Avoidance is one of the most common human reactions to fear or situations we see as too big to take on. You don’t want to risk rejection, so you avoid going to a job interview, trying out for a team or pursuing a new relationship. If we don’t believe we can or will succeed, it is likely that we will develop behaviors that work to cancel out those opportunities. You have a project to do and end up sitting and staring at the floor because you have no idea where to even start. Most of us practice avoidance when we are overwhelmed by the size of a task. This anchor point helps to develop the skill of breaking down larger projects into smaller, attainable pieces so we can focus on things that are doable. It trains you to recognize when you are talking yourself out of doing something new or necessary and to see what you use as your go-to avoidance behaviors (I’m not feeling well, my phone died, I’m too busy, I couldn’t find a ride, I forgot…).
Embracing Failing (Growth Mindset)
We don’t read enough biographies. These honest accounts from the lives of people who have been very successful or who have accomplished great things to help a lot of people are generally diaries of repeated failing. It is remarkably easy to sanitize success and imagine that someone came up with an idea, tried the idea and became wildly successful overnight. There are a few such stories out there, but they are unicorns. Researcher Carol Dweck identified the difference between a “growth mindset” and a “fixed mindset.” People with a fixed mindset tend to look at events as success or failure. There is no “try” or practice or getting better. A growth mindset allows for the opportunity of learning even through the difficulties of loss and failing. The fact is no one gets it right on the first try and failures are part of the process of growth… if we can look at them with the right mindset. Your story is still being written today and it is far from complete. The thing you failed to do yesterday is just a page in that story. Keep moving forward. Learn all you can from it. Grow from it.
Dealing with Criticism
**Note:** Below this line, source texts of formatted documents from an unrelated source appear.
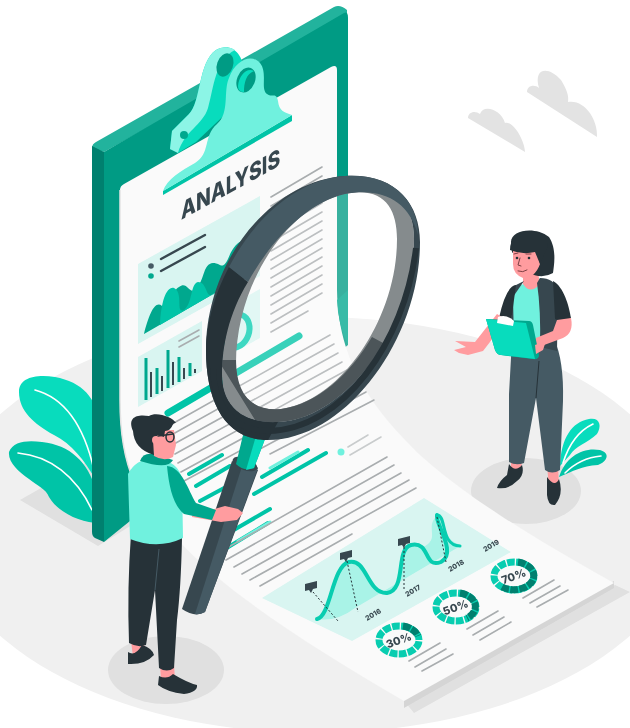
<!DOCTYPE html>
<html lang="en">
<head>
<meta charset="utf-8">
<title>Analysis</title>
<style>
:root{--ink:#263238;--slate:#37474f;--steel:#455a64;--teal:#00a88e;--deep:#009b84;--green:#00c4a7;--bright:#08dcbd;--mint:#70f1de;--pale:#d9f5f1;--paper:#fafafa;--floor:#f0f0f0;--shade:#e0e0e0;--rule:#a9adaf;--skin:#ff9c9f}
html,body{margin:0;background:#fff;overflow:hidden}
svg{display:block;width:630px;height:728px}
.ink{fill:var(--ink)}.slate{fill:var(--slate)}.steel{fill:var(--steel)}.teal{fill:var(--teal)}.deep{fill:var(--deep)}.green{fill:var(--green)}.bright{fill:var(--bright)}.mint{fill:var(--mint)}.pale{fill:var(--pale)}.paper{fill:var(--paper)}.floor{fill:var(--floor)}.shade{fill:var(--shade)}.skin{fill:var(--skin)}
.rule,.bar,.vein,.dash,.edge{fill:none;stroke-linecap:round}
.rule{stroke:var(--rule);stroke-width:1.6}
.bar{stroke:var(--green);stroke-width:4}
.vein{stroke:#fff;stroke-width:1.6}
.dash{stroke:var(--ink);stroke-width:1;stroke-dasharray:2 2;stroke-linecap:butt}
.title{font:800 24px Inter,sans-serif;fill:var(--slate)}
.year{font:800 7px Inter,sans-serif;fill:var(--slate)}
.percent{font:800 11px Inter,sans-serif;fill:var(--slate);text-anchor:middle}
</style>
</head>
<body>
<svg viewBox="0 0 630 728" role="img" aria-label="Two analysts beside a large clipboard report and a magnifying glass">
<defs>
<g id="donut">
<ellipse rx="20" ry="14" fill="none" stroke="#08cdb0" stroke-width="7"/>
<ellipse rx="20" ry="14" fill="none" stroke="#fafafa" stroke-width="8" stroke-dasharray="1.3 7.7"/>
</g>
<clipPath id="lens-clip"><path d="M222 375C222 290 276 204 340 190C386 182 414 199 414 238C414 330 343 420 278 422C242 424 222 405 222 375Z"/></clipPath>
</defs>

<g id="ground">
<ellipse class="floor" cx="315" cy="525" rx="372" ry="208"/>
<polygon class="shade" points="20,500 92,459 140,520 98,546"/>
<ellipse class="shade" cx="526" cy="491" rx="55" ry="33"/>
<ellipse class="shade" cx="166" cy="670" rx="58" ry="34"/>
</g>

<g id="clouds" fill="#e3e3e3">
<path d="M468 118C468 112 475 110 480 114C483 104 501 109 505 123C514 121 525 142 525 152Z"/>
<path d="M527 92C527 85 535 84 539 88C533 67 549 66 561 80C567 90 569 96 568 102C584 99 598 119 597 137Z"/>
</g>

<g id="left-leaves">
<path class="bright" d="M19 392C19 378 35 374 55 377C82 382 98 398 98 425L96 480C84 460 72 444 54 435C34 424 19 411 19 392Z"/>
<path class="green" d="M9 452C13 441 28 440 42 442C70 445 88 462 96 490L99 523C82 523 58 513 49 497C46 489 38 486 29 479C18 471 8 462 9 452Z"/>
<path class="vein" d="M35 390C65 398 84 426 94 470M18 453C50 456 76 476 92 510"/>
</g>

<g id="clipboard">
<path d="M92 148Q92 144 96 142L334 7Q340 4 347 10L347 16L104 152Z" fill="#22b39d"/>
<path class="deep" d="M104 152L344 13Q348 11 348 18L348 345L104 542Z"/>
<path d="M92 146L104 152V542L95 538Q92 536 92 532Z" fill="#00806f"/>
</g>

<g id="report-sheet">
<path class="shade" d="M405 702L615 585L630 592L414 713Z"/>
<path d="M404 708V698L614 581V588Z" fill="#d5d5d5"/>
<path class="paper" d="M120 190Q120 186 124 184L331 67Q337 64 337 70V290C338 372 385 420 420 455C450 482 500 520 614 583L404 701C310 646 225 592 178 540C138 500 120 470 120 400Z"/>
<path d="M120 190V400C120 470 138 500 178 540" fill="none" stroke="#e3e3e3" stroke-width="1.5"/>
<path class="teal" d="M337 300L348 290V345Q338 325 337 300Z"/>
<text class="title" transform="matrix(.87 -.48 0 1 181 220)" textLength="114" lengthAdjust="spacingAndGlyphs">ANALYSIS</text>

<g id="side-paragraph">
<path class="rule" d="M271 197L322 167M271 206L322 176M271 215L322 185M271 224L322 194M271 233L322 203M271 242L322 212M271 251L322 221M271 260L322 230M271 269L322 239M271 278L322 248M271 287L322 257M271 296L322 266M271 305L322 275M271 314L322 284M271 323L322 293M271 332L308 311"/>
</g>

<g id="wave-chart">
<polygon class="pale" points="138,264 260,196 260,276 138,344"/>
<path class="teal" d="M144 334C149 314 155 300 162 306C170 313 171 291 179 287C188 280 189 297 197 288C205 278 203 264 213 263C221 263 222 271 228 259C233 246 241 237 248 243V274Z"/>
<path class="green" d="M160 325C161 300 167 286 174 288C184 293 175 314 184 310C193 303 190 284 198 282C208 282 205 300 214 294L220 290Z"/>
<path d="M161 259L205 235M161 271L205 247" fill="none" stroke="#37474f" stroke-width="2.4" stroke-linecap="round"/>
<circle class="steel" cx="151" cy="266" r="2.8"/><circle class="teal" cx="151" cy="276" r="2.8"/>
</g>

<g id="bar-chart">
<polygon class="pale" points="138,357 202,321 202,371 138,407"/>
<path d="M146 400V358M157 394V368M168 388V350M179 382V357M190 376V363" fill="none" stroke="#00a88e" stroke-width="3"/>
<path d="M151 397V372M162 391V376M173 385V362M184 379V368M195 373V369" fill="none" stroke="#37474f" stroke-width="2"/>
<path class="rule" d="M179 341L199 330M179 347L199 336"/>
<polygon class="pale" points="208,318 260,289 260,338 208,367"/>
<ellipse cx="236" cy="331" rx="13" ry="17" fill="none" stroke="#08cdb0" stroke-width="6" transform="rotate(20 236 331)"/>
</g>

<g id="upper-paragraph">
<path class="bar" stroke-width="7" d="M168 413L299 336" style="stroke-width:7"/>
<path class="rule" d="M172 424L330 335M173 434L334 344M174 444L338 353M175 454L342 362M178 463L347 370M181 472L353 378M184 481L358 387M260 449L366 392M270 454L374 400"/>
</g>

<g id="key-points">
<path class="bar" d="M189 474L222 455M196 486L230 466M262 477L308 450M254 494L326 453M200 501L226 487M214 521L232 511M232 531L270 509M225 549L268 523"/>
<path d="M270 468L298 452M238 541L270 522" fill="none" stroke="#70f1de" stroke-width="3" stroke-linecap="round"/>
<circle cx="341" cy="452" r="3.5" fill="#70f1de"/>
<path class="rule" d="M348 447L368 435M350 455L381 437" style="stroke:#c9cccd"/>
</g>

<path id="lower-paragraph" class="rule" d="M218 553L387 457M226 560L394 465M234 567L401 473M242 574L409 480M250 580L416 488M260 586L352 534"/>

<g id="trend-chart">
<path class="pale" d="M262 598L424 498L511 552L352 641Z"/>
<path d="M317 619C331 616 332 566 349 562C367 558 367 594 387 593C407 590 395 549 411 545C425 544 417 552 428 544C438 536 425 525 438 515C448 518 440 541 462 545L355 608Q337 622 317 619Z" fill="#a9f3e7"/>
<path d="M317 619C331 616 332 566 349 562C367 558 367 594 387 593C407 590 395 549 411 545C431 541 423 569 441 562C458 553 434 522 437 515" fill="none" stroke="#08cdb0" stroke-width="4" stroke-linecap="round"/>
<path d="M437 515C447 515 440 546 460 546" fill="none" stroke="#08cdb0" stroke-width="3" stroke-linecap="round"/>
<path class="dash" d="M313 592L338 621M347 561L358 612M404 547V589M437 517L446 562"/>
<g class="slate">
<path id="marker" d="M305 584L317 581V588L313 589L311 593L309 590L305 591Z"/>
<use href="#marker" x="35" y="-31"/><use href="#marker" x="93" y="-45"/>
</g>
<g class="year">
<text transform="translate(367 621) rotate(-30)">2016</text>
<text transform="translate(407 597) rotate(-30)">2017</text>
<text transform="translate(450 572) rotate(-30)">2018</text>
<text transform="translate(485 552) rotate(-30)">2019</text>
</g>
</g>

<g id="percentages">
<use href="#donut" x="399" y="640"/><use href="#donut" x="456" y="607"/><use href="#donut" x="514" y="576"/>
<g fill="none" stroke="#00806f" stroke-width="7"><path d="M403 626A20 14 0 0 1 418 636M460 593A20 14 0 0 1 467 618M518 562A20 14 0 1 1 502 587" stroke-dasharray="7.7 1.3"/></g>
<g class="percent">
<text transform="translate(400 644) rotate(-20)">30%</text>
<text transform="translate(457 611) rotate(-20)">50%</text>
<text transform="translate(515 580) rotate(-20)">70%</text>
</g>
<path class="rule" d="M409 661L440 643M415 667L446 649M422 671L453 654M467 629L498 611M473 635L504 617M480 640L511 622M523 598L554 580M530 603L560 586M537 607L568 590"/>
</g>
</g>

<g id="clip">
<path class="bright" d="M170 149L172 131L189 114C201 103 198 62 216 50C231 42 243 53 244 72L235 105L196 142L178 153Z"/>
<path d="M170 149L172 131L189 114C201 103 198 62 216 50C224 46 230 47 235 50C215 60 214 87 208 108C203 125 184 131 178 153Z" fill="#8cf5e6"/>
<ellipse cx="225" cy="65" rx="8" ry="12" fill="#009b84" transform="rotate(20 225 65)"/>
<circle class="teal" cx="184" cy="135" r="4"/>
<path class="green" d="M163 191V195L292 121V115Z"/>
<path class="mint" d="M163 191C167 179 181 171 195 163C211 153 203 136 217 124C230 113 223 91 229 78C235 61 251 53 260 63C268 73 260 89 267 94C273 98 276 92 278 101C279 111 284 112 292 115Z"/>
<ellipse class="deep" cx="246" cy="80" rx="9" ry="13" transform="rotate(22 246 80)"/>
<path class="bright" d="M238 86C239 75 247 67 254 71C246 74 244 83 244 92Q238 92 238 86Z"/>
</g>

<g id="magnifier">
<path class="slate" d="M232 461L258 470L205 612Q195 618 182 609Z"/>
<path class="steel" d="M245 457L258 468L205 612Q199 615 195 614Z"/>
<ellipse class="slate" cx="245" cy="464" rx="13" ry="6" transform="rotate(20 245 464)"/>
<path class="teal" d="M244 431L265 439L254 468Q244 472 236 464Z"/>
<path class="bright" d="M256 436L265 439L254 468L246 470Z"/>
<path fill="#fff" opacity=".22" d="M222 375C222 290 276 204 340 190C386 182 414 199 414 238C414 330 343 420 278 422C242 424 222 405 222 375Z"/>
<g clip-path="url(#lens-clip)">
<path fill-rule="evenodd" fill="#858b8d" d="M200 160H430V450H200ZM236 364C236 285 285 211 340 195C382 184 397 206 397 239C397 320 340 401 281 409C251 412 236 393 236 364Z"/>
<path fill="#4c5559" d="M218 360L236 360C236 393 251 412 281 409C318 404 350 374 372 337L385 344C350 405 302 432 260 428Z"/>
</g>
<path class="slate" fill-rule="evenodd" d="M206 350C206 262 270 181 345 176C395 173 420 203 420 242C420 340 345 440 268 440C225 440 206 402 206 350ZM222 375C222 405 242 424 278 422C343 420 414 330 414 238C414 199 386 182 340 190C276 204 222 290 222 375Z"/>
<path class="ink" d="M206 350C206 324 215 293 229 267L248 282C229 313 222 346 222 375C222 405 242 424 278 422L268 440C225 440 206 402 206 350Z"/>
<path class="steel" d="M229 267C256 215 300 179 345 176C395 173 418 203 418 235C409 201 382 187 345 194C306 203 270 242 248 282Z"/>
<path d="M213 368C214 408 235 431 268 431C342 430 405 342 416 248" fill="none" stroke="#263238" stroke-width="6"/>
</g>

<g id="man">
<path class="skin" d="M131 641L144 644L146 656L133 657ZM160 665L174 664L175 680L161 680Z"/>
<path class="ink" d="M128 652Q135 657 142 645Q152 648 154 655Q145 665 128 664ZM159 676Q167 680 173 674Q188 683 197 685Q198 692 184 694Q167 692 158 685Z"/>
<path class="ink" d="M131 534L182 538Q181 588 177 620L174 668Q167 673 159 668L155 590L146 645Q138 648 129 643Q127 588 131 534Z"/>
<path d="M155 590L159 549" fill="none" stroke="#455a64" stroke-width="1"/>
<path class="skin" d="M194 506L211 510L225 506L238 509L243 513L237 520L221 522L192 517Z"/>
<path class="mint" d="M128 474Q137 457 157 459Q179 461 182 480L183 538Q158 550 130 539Z"/>
<path class="teal" d="M167 466C182 467 188 490 196 503L216 510L212 520L184 514C173 505 169 487 167 466Z"/>
<path class="deep" d="M140 461Q143 452 154 454L173 460Q168 470 140 461Z"/>
<path class="skin" d="M151 430H174L176 445L173 457Q164 462 154 456Z"/>
<path class="ink" d="M133 431C127 417 137 414 149 416C156 411 173 417 176 423C171 422 174 430 165 431L164 437L158 435L153 440L154 455Q134 449 133 431Z"/>
<circle class="skin" cx="156" cy="440" r="4"/>
<path class="edge" d="M158 436L173 434" stroke="#263238" stroke-width="1.5"/><ellipse cx="170" cy="437" rx="4" ry="5" fill="none" stroke="#263238" stroke-width="1.5"/>
</g>

<g id="right-leaves">
<path class="bright" d="M560 466C561 438 572 422 589 419C600 417 602 426 597 434C588 443 575 446 570 455Z"/>
<path class="green" d="M559 477C566 456 583 447 600 450C611 453 607 462 598 465C581 466 574 471 559 477Z"/>
<path class="vein" d="M563 463Q572 434 593 424M565 473Q580 458 601 456"/>
</g>

<g id="woman">
<path class="skin" d="M511 458L522 460L521 473L511 473ZM547 465L558 465L559 486L549 487Z"/>
<path class="ink" d="M509 464Q515 473 522 465Q525 475 517 481Q508 490 497 488Q499 481 507 475ZM547 477Q555 488 559 479Q564 494 555 505Q548 506 547 495Z"/>
<path class="steel" d="M512 340L554 339Q564 360 563 401L560 470Q552 475 545 470L536 398L524 463Q516 466 509 462L509 394Z"/>
<path d="M536 398L539 361" fill="none" stroke="#263238" stroke-width="1"/>
<path class="mint" d="M512 288L541 278L546 344L512 344Z"/>
<path class="skin" d="M523 274L538 272L540 284Q530 295 523 284Z"/>
<path class="slate" d="M540 278Q554 278 558 290L557 351L540 347Q541 310 537 283ZM514 286L524 281L513 297L514 343L509 341Z"/>
<path class="ink" d="M553 281C564 287 569 306 571 318Q564 324 555 319ZM516 285Q506 286 499 318L511 322Z"/>
<path class="skin" d="M497 314L507 320L483 351L468 355L459 353L454 350L466 347L455 341L475 342Z"/>
<path class="skin" d="M557 320L571 318Q574 333 563 338L536 348L531 340L553 331Z"/>
<path class="teal" d="M486 319L529 321Q532 321 533 325L539 355Q539 360 533 359L501 355Q497 355 495 350Z"/>
<path class="bright" d="M486 319L526 323L535 359L501 355Q497 355 495 350Z"/>
<path d="M498 317Q507 314 514 321L513 326L497 323Z" fill="#fff"/>
<path class="skin" d="M535 345L546 341L543 350L536 354Z"/>
<path class="ink" d="M511 242C511 230 535 226 549 237C557 249 554 265 553 273Q541 280 528 272L512 252Z"/>
<path class="skin" d="M513 249Q522 255 537 250L540 264Q535 278 523 278Q513 274 513 264Z"/>
<path class="ink" d="M510 250Q510 233 529 231Q545 232 548 246L540 264L535 252Q522 255 510 250Z"/>
<g class="ink"><circle cx="517" cy="258" r="1.3"/><circle cx="529" cy="258" r="1.3"/></g>
<path d="M520 258L518 265L521 266M518 271Q523 273 527 270M514 254L518 253M526 254L531 254" fill="none" stroke="#7d4044" stroke-width="1" stroke-linecap="round"/>
</g>
</svg>
</body>
</html>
We live in a world where people are more than willing to point out what’s wrong and criticize the actions of others. We could just say those people are mean and avoid them, but there are a lot of other situations where we are likely to have negatives pointed out that we just can’t avoid. Employers will evaluate the quality of your work, police officers will point out the danger in the way you are driving (often with a ticket attached), educators will score your efforts on tests and essays, neighbors will complain that your dog barked all night and kept waking up their baby. Developing the ability to hear criticism, not react in anger and learn how to fix things or improve how you are working, driving, writing and training your puppy will set you up for great success in life. Sometimes people call this being thick-skinned. This means that I’m not easily offended by what people say and can take criticism as constructive advice and do better.